[Stored items]

[Start of section]

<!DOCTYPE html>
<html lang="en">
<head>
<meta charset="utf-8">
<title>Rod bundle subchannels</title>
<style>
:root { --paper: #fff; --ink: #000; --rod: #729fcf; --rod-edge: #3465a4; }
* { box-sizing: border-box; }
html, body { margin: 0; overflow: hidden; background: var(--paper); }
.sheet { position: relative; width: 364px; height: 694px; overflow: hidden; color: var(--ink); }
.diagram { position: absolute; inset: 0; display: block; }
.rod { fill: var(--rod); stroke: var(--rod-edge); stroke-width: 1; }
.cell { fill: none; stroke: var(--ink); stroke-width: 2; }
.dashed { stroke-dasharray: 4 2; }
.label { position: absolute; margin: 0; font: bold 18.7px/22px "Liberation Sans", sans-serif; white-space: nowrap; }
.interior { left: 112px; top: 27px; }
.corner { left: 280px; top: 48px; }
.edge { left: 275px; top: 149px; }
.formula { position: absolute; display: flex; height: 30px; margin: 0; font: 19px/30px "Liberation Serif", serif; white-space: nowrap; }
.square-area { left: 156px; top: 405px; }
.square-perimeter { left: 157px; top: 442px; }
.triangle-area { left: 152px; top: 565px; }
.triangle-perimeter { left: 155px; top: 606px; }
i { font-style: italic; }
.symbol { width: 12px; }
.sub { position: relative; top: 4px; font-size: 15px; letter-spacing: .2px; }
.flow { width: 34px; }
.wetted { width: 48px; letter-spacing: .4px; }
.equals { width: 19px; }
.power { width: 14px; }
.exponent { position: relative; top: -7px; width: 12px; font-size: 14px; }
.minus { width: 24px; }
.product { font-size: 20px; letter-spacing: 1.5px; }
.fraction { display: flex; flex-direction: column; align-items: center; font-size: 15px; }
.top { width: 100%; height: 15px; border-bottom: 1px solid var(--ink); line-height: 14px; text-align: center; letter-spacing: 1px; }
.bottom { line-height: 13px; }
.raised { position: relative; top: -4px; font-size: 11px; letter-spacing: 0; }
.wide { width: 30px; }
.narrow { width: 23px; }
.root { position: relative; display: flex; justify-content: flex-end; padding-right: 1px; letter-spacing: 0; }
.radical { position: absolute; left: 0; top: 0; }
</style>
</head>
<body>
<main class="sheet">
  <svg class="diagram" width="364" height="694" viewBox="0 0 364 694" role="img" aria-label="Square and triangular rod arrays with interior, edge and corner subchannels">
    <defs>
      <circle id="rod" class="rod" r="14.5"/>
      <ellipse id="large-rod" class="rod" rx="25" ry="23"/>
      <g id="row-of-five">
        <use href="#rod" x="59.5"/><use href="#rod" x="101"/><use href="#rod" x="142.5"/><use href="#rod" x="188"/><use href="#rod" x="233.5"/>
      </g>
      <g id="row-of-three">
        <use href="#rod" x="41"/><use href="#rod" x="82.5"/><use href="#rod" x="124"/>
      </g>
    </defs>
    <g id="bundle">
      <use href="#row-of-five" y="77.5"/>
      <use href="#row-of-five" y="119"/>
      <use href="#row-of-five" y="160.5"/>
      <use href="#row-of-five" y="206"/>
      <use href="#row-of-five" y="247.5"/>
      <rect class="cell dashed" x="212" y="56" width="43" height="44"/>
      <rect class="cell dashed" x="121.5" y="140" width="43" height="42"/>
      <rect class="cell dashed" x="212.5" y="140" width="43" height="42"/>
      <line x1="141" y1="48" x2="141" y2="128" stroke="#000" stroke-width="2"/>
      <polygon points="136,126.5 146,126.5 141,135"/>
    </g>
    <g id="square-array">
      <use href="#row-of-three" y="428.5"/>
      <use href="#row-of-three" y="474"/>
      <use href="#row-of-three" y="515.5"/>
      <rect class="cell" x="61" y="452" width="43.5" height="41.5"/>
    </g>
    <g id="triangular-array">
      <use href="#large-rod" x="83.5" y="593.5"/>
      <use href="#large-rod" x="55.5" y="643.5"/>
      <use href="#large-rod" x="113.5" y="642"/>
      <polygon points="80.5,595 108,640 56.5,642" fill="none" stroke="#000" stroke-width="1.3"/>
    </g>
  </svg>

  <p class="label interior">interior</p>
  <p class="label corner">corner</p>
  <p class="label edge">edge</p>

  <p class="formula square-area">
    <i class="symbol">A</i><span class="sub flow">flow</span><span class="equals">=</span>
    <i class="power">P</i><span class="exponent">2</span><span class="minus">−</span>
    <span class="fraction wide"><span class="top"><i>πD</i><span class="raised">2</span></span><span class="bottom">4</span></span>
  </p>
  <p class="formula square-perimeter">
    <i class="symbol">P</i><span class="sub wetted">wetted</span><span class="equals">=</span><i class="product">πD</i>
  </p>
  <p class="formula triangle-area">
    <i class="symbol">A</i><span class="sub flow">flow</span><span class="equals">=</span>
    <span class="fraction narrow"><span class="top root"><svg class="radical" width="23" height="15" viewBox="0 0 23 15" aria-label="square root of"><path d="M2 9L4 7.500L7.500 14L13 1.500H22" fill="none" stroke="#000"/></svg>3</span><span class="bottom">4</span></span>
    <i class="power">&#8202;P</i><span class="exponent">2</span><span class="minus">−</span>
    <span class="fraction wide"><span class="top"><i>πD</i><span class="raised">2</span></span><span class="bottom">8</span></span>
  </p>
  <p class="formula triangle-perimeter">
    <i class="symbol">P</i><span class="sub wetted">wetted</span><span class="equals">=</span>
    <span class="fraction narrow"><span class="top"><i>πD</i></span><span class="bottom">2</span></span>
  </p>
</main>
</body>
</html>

[End of section]

> _Aim of the task_: Every entry above, from first to last, should be repeated exactly.

> _Result for this task_:
<!DOCTYPE html>
<html lang="en">
<head>
<meta charset="utf-8">
<title>Rod bundle subchannels</title>
<style>
:root { --paper: #fff; --ink: #000; --rod: #729fcf; --rod-edge: #3465a4; }
* { box-sizing: border-box; }
html, body { margin: 0; overflow: hidden; background: var(--paper); }
.sheet { position: relative; width: 364px; height: 694px; overflow: hidden; color: var(--ink); }
.diagram { position: absolute; inset: 0; display: block; }
.rod { fill: var(--rod); stroke: var(--rod-edge); stroke-width: 1; }
.cell { fill: none; stroke: var(--ink); stroke-width: 2; }
.dashed { stroke-dasharray: 4 2; }
.label { position: absolute; margin: 0; font: bold 18.7px/22px "Liberation Sans", sans-serif; white-space: nowrap; }
.interior { left: 112px; top: 27px; }
.corner { left: 280px; top: 48px; }
.edge { left: 275px; top: 149px; }
.formula { position: absolute; display: flex; height: 30px; margin: 0; font: 19px/30px "Liberation Serif", serif; white-space: nowrap; }
.square-area { left: 156px; top: 405px; }
.square-perimeter { left: 157px; top: 442px; }
.triangle-area { left: 152px; top: 565px; }
.triangle-perimeter { left: 155px; top: 606px; }
i { font-style: italic; }
.symbol { width: 12px; }
.sub { position: relative; top: 4px; font-size: 15px; letter-spacing: .2px; }
.flow { width: 34px; }
.wetted { width: 48px; letter-spacing: .4px; }
.equals { width: 19px; }
.power { width: 14px; }
.exponent { position: relative; top: -7px; width: 12px; font-size: 14px; }
.minus { width: 24px; }
.product { font-size: 20px; letter-spacing: 1.5px; }
.fraction { display: flex; flex-direction: column; align-items: center; font-size: 15px; }
.top { width: 100%; height: 15px; border-bottom: 1px solid var(--ink); line-height: 14px; text-align: center; letter-spacing: 1px; }
.bottom { line-height: 13px; }
.raised { position: relative; top: -4px; font-size: 11px; letter-spacing: 0; }
.wide { width: 30px; }
.narrow { width: 23px; }
.root { position: relative; display: flex; justify-content: flex-end; padding-right: 1px; letter-spacing: 0; }
.radical { position: absolute; left: 0; top: 0; }
</style>
</head>
<body>
<main class="sheet">
  <svg class="diagram" width="364" height="694" viewBox="0 0 364 694" role="img" aria-label="Square and triangular rod arrays with interior, edge and corner subchannels">
    <defs>
      <circle id="rod" class="rod" r="14.5"/>
      <ellipse id="large-rod" class="rod" rx="25" ry="23"/>
      <g id="row-of-five">
        <use href="#rod" x="59.5"/><use href="#rod" x="101"/><use href="#rod" x="142.5"/><use href="#rod" x="188"/><use href="#rod" x="233.5"/>
      </g>
      <g id="row-of-three">
        <use href="#rod" x="41"/><use href="#rod" x="82.5"/><use href="#rod" x="124"/>
      </g>
    </defs>
    <g id="bundle">
      <use href="#row-of-five" y="77.5"/>
      <use href="#row-of-five" y="119"/>
      <use href="#row-of-five" y="160.5"/>
      <use href="#row-of-five" y="206"/>
      <use href="#row-of-five" y="247.5"/>
      <rect class="cell dashed" x="212" y="56" width="43" height="44"/>
      <rect class="cell dashed" x="121.5" y="140" width="43" height="42"/>
      <rect class="cell dashed" x="212.5" y="140" width="43" height="42"/>
      <line x1="141" y1="48" x2="141" y2="128" stroke="#000" stroke-width="2"/>
      <polygon points="136,126.5 146,126.5 141,135"/>
    </g>
    <g id="square-array">
      <use href="#row-of-three" y="428.5"/>
      <use href="#row-of-three" y="474"/>
      <use href="#row-of-three" y="515.5"/>
      <rect class="cell" x="61" y="452" width="43.5" height="41.5"/>
    </g>
    <g id="triangular-array">
      <use href="#large-rod" x="83.5" y="593.5"/>
      <use href="#large-rod" x="55.5" y="643.5"/>
      <use href="#large-rod" x="113.5" y="642"/>
      <polygon points="80.5,595 108,640 56.5,642" fill="none" stroke="#000" stroke-width="1.3"/>
    </g>
  </svg>

  <p class="label interior">interior</p>
  <p class="label corner">corner</p>
  <p class="label edge">edge</p>

  <p class="formula square-area">
    <i class="symbol">A</i><span class="sub flow">flow</span><span class="equals">=</span>
    <i class="power">P</i><span class="exponent">2</span><span class="minus">−</span>
    <span class="fraction wide"><span class="top"><i>πD</i><span class="raised">2</span></span><span class="bottom">4</span></span>
  </p>
  <p class="formula square-perimeter">
    <i class="symbol">P</i><span class="sub wetted">wetted</span><span class="equals">=</span><i class="product">πD</i>
  </p>
  <p class="formula triangle-area">
    <i class="symbol">A</i><span class="sub flow">flow</span><span class="equals">=</span>
    <span class="fraction narrow"><span class="top root"><svg class="radical" width="23" height="15" viewBox="0 0 23 15" aria-label="square root of"><path d="M2 9L4 7.500L7.500 14L13 1.500H22" fill="none" stroke="#000"/></svg>3</span><span class="bottom">4</span></span>
    <i class="power">&#8202;P</i><span class="exponent">2</span><span class="minus">−</span>
    <span class="fraction wide"><span class="top"><i>πD</i><span class="raised">2</span></span><span class="bottom">8</span></span>
  </p>
  <p class="formula triangle-perimeter">
    <i class="symbol">P</i><span class="sub wetted">wetted</span><span class="equals">=</span>
    <span class="fraction narrow"><span class="top"><i>πD</i></span><span class="bottom">2</span></span>
  </p>
</main>
</body>
</html>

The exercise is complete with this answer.